In its relentless drive to get water to farmers, the Government has been forced to develop an elaborate array of masking devices. The most successful of these masks is undoubtedly the Land and Water Forum.
Presented as a new and progressive means of achieving consensus on land and water use, the Forum drew into its discussions just about every group with a stake in the future of our waterways.
It was a body from which no interest group could afford to stand aloof, but at the same time, it was also a body without the slightest ability to decisively influence the decision-making of Government. To get anything at all, interest groups lacking the structural clout of farmers, energy generators and developers had to offer concessions. In doing so, however, the conservationist lobby surrendered much of its freedom of action.
When the Government spoke in glowing terms of the Forum’s willingness to compromise, what option did the conservationists have except to shut up and smile?
And now they are caught, as they were always going to be, in the Government’s carefully constructed web. Ms Adams is being highly selective in her adoption of the Forum’s recommendations. The measures advanced by the conservationists, and agreed to by the farming, energy and development representatives, have not made the cut.
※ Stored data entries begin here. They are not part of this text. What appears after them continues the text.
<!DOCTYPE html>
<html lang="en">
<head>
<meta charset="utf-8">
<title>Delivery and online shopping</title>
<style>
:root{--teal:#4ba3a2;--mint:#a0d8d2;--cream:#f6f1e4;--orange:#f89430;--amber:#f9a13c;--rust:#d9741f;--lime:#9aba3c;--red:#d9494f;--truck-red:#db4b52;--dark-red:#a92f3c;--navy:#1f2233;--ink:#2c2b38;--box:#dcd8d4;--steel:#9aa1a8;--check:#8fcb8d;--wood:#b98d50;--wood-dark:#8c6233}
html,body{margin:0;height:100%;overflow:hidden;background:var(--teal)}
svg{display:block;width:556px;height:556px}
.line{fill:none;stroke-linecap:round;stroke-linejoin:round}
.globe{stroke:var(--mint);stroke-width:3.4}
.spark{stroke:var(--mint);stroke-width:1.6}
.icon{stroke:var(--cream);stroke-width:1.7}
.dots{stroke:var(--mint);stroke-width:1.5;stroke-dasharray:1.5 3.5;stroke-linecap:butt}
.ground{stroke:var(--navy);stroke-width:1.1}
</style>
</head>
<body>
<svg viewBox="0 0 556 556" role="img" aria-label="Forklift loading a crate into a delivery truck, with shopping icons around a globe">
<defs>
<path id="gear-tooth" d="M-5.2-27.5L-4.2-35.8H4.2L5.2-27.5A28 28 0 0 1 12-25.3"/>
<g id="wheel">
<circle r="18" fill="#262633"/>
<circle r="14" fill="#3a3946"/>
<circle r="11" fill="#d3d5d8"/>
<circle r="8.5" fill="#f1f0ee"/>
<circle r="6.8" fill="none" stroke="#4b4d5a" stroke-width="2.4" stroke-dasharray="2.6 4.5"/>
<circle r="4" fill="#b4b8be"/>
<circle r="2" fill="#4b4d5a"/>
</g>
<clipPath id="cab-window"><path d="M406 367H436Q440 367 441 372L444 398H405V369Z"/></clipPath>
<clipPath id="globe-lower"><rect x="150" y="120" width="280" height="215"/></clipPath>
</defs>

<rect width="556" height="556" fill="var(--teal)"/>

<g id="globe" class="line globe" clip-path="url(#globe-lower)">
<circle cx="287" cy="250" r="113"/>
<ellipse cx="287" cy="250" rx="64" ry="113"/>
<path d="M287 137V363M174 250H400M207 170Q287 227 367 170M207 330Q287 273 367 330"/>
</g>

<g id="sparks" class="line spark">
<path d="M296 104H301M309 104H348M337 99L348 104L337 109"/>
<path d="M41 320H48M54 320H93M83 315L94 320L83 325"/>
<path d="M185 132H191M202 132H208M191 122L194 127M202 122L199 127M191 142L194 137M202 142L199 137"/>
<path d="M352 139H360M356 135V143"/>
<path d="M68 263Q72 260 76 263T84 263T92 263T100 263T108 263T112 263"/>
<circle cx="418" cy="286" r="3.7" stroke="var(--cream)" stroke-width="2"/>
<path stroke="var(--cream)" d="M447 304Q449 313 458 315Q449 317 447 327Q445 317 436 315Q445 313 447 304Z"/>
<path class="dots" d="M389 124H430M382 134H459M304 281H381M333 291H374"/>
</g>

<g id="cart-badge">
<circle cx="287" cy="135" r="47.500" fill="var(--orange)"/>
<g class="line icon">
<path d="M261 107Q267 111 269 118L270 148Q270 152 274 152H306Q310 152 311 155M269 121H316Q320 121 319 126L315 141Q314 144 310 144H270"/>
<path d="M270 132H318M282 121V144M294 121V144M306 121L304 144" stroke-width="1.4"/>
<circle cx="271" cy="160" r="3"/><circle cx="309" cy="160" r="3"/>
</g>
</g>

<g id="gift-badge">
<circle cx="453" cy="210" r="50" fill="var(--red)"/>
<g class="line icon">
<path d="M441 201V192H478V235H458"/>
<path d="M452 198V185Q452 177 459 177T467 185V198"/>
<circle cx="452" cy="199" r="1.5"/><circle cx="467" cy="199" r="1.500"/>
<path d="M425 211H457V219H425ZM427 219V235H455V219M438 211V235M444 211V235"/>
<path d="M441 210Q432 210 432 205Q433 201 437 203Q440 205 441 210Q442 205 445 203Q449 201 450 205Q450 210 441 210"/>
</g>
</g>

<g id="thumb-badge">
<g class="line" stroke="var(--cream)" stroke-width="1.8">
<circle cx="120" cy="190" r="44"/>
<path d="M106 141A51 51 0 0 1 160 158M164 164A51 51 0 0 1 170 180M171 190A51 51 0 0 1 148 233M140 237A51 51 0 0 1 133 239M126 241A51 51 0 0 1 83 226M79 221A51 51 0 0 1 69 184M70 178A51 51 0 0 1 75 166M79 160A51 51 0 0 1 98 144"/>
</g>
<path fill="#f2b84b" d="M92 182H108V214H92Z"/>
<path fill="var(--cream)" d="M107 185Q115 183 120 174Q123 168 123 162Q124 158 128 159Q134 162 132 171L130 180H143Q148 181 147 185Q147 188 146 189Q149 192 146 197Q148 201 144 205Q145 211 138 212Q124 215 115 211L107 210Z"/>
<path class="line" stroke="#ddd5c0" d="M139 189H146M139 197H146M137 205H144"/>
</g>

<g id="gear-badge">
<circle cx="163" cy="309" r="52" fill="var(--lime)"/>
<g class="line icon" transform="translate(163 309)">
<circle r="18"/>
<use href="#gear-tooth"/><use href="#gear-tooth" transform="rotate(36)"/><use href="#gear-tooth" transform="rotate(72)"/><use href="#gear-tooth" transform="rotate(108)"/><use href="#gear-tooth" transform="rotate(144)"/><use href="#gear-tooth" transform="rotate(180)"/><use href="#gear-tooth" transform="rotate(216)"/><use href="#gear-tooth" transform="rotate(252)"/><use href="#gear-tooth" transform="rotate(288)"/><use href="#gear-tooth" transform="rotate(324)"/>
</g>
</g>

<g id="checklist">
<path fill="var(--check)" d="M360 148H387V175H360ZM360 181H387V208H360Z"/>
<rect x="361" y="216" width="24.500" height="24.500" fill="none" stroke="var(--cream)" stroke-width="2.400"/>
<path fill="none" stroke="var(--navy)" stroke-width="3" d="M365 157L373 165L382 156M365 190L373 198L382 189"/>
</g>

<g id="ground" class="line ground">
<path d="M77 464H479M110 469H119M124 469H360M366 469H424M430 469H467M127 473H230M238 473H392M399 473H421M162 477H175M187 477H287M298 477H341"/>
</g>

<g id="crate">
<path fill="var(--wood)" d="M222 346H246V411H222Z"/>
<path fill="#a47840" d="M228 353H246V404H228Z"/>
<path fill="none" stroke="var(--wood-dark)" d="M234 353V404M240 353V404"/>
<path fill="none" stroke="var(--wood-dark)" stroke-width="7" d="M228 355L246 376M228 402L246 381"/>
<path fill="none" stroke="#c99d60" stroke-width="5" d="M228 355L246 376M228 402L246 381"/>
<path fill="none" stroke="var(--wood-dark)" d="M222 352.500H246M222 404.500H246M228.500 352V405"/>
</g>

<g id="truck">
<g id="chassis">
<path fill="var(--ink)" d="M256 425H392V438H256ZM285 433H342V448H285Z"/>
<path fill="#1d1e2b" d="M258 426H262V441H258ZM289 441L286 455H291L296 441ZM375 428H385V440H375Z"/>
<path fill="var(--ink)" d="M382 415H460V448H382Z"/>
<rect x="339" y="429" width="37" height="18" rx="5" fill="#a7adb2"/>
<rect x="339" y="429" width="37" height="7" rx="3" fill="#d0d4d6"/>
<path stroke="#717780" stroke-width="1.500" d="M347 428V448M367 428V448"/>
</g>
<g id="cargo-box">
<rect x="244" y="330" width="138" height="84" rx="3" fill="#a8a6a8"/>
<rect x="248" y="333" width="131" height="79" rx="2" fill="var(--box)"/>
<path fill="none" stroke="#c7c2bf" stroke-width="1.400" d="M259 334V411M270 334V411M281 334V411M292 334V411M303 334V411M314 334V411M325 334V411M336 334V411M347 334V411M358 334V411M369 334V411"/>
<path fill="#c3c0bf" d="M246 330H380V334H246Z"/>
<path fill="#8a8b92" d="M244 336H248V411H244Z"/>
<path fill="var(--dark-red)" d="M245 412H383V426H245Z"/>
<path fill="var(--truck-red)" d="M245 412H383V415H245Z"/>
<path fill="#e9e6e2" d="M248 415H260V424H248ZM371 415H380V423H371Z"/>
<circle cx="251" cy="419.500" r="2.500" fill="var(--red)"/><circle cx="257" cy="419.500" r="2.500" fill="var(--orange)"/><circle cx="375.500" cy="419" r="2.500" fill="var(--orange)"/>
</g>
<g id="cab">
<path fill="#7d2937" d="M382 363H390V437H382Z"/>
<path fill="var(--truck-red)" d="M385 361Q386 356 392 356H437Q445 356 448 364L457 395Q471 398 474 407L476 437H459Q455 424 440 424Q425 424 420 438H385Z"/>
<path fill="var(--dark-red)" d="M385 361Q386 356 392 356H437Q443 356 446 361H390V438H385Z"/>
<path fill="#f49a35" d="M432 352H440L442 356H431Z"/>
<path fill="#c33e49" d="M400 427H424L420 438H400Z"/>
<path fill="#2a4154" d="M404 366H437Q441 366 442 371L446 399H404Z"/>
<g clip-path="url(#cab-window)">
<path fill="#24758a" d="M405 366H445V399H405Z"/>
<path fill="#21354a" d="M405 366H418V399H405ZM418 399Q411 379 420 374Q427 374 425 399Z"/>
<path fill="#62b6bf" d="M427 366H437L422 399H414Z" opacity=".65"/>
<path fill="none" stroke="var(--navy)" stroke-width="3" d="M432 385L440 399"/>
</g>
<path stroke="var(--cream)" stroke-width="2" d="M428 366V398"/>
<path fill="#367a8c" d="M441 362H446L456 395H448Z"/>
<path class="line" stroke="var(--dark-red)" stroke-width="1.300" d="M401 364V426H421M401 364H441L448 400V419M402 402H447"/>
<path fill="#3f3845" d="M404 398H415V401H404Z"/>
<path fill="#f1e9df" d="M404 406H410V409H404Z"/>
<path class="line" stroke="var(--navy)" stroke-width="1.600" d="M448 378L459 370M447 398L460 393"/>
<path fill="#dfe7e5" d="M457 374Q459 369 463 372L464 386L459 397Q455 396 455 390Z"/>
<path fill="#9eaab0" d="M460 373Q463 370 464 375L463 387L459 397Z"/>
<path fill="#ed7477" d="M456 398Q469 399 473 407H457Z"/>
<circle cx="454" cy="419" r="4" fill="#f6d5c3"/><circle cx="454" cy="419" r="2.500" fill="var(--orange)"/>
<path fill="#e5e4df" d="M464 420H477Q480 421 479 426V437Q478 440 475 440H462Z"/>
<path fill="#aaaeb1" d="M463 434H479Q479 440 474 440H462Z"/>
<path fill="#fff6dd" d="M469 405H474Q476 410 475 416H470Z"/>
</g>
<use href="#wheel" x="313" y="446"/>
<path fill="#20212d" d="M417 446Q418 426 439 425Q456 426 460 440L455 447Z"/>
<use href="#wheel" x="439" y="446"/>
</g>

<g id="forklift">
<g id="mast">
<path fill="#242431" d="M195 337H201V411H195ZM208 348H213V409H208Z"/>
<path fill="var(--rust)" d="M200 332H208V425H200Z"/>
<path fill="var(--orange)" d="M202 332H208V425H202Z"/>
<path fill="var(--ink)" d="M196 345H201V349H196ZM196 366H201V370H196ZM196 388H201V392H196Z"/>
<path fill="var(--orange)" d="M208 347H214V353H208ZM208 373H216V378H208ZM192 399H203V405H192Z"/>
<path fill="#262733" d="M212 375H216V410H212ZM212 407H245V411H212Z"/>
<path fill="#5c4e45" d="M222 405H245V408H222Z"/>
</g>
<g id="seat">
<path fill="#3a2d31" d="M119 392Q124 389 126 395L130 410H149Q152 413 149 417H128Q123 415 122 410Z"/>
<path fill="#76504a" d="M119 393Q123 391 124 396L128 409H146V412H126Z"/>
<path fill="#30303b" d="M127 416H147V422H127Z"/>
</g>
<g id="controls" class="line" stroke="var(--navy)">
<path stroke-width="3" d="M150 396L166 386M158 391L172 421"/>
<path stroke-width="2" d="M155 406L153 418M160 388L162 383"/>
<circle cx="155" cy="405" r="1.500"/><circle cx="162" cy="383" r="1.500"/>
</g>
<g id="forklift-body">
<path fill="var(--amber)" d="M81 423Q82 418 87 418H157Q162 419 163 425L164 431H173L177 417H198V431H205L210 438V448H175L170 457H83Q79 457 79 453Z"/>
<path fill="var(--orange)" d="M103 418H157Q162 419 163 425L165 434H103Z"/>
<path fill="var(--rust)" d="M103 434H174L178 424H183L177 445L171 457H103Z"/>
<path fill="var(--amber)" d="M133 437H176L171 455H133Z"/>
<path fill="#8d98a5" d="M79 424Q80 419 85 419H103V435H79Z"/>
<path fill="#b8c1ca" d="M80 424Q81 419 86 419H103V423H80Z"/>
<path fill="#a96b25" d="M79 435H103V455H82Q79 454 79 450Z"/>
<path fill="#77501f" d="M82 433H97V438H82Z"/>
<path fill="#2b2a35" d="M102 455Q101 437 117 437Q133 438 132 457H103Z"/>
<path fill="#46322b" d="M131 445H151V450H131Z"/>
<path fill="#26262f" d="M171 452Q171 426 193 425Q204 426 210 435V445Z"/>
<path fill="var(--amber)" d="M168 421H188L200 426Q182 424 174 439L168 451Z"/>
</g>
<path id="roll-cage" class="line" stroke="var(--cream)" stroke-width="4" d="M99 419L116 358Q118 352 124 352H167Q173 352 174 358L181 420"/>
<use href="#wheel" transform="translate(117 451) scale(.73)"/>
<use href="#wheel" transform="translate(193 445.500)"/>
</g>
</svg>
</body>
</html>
In the words of one of the participants, Bryce Johnson of the Fish and Game Council:
“It’s appalling that this Government is trying to dupe the public by saying it is ‘improving’ the [Water Conservation Order] process when in reality its plans will render WCOs useless as a tool to protect rivers from a greedy few for increased irrigation and intensive farming. Make no mistake, this is all about escalating the public water grab for private industry.”
The conservation groups attempting to protect New Zealand’s water resources from over-exploitation and pollution are caught in a vice. On one side, the Government is strengthening the power of central government to over-ride the rights of those affected by the plans of private industry. On the other, it is giving the ultimate responsibility for conserving (or not) our lakes, rivers and streams to local government.
In the areas most likely to be affected adversely, these bodies are dominated by the local representatives of large-scale farming and commercial interests. The Government’s proposed changes deny conservationists the right to challenge these local councillors’ decisions or seek to have them overturned in the Environment Court.
And if, in the unlikely event of a local authority ending up with a majority of councillors determined to resist the demands of local farmer and business elites, well, this government has already demonstrated its willingness to dismiss such irritatingly literal executors of the people’s will and replace them with appointed bureaucrats absolutely bound to do their masters’ bidding.
Come hell or high water.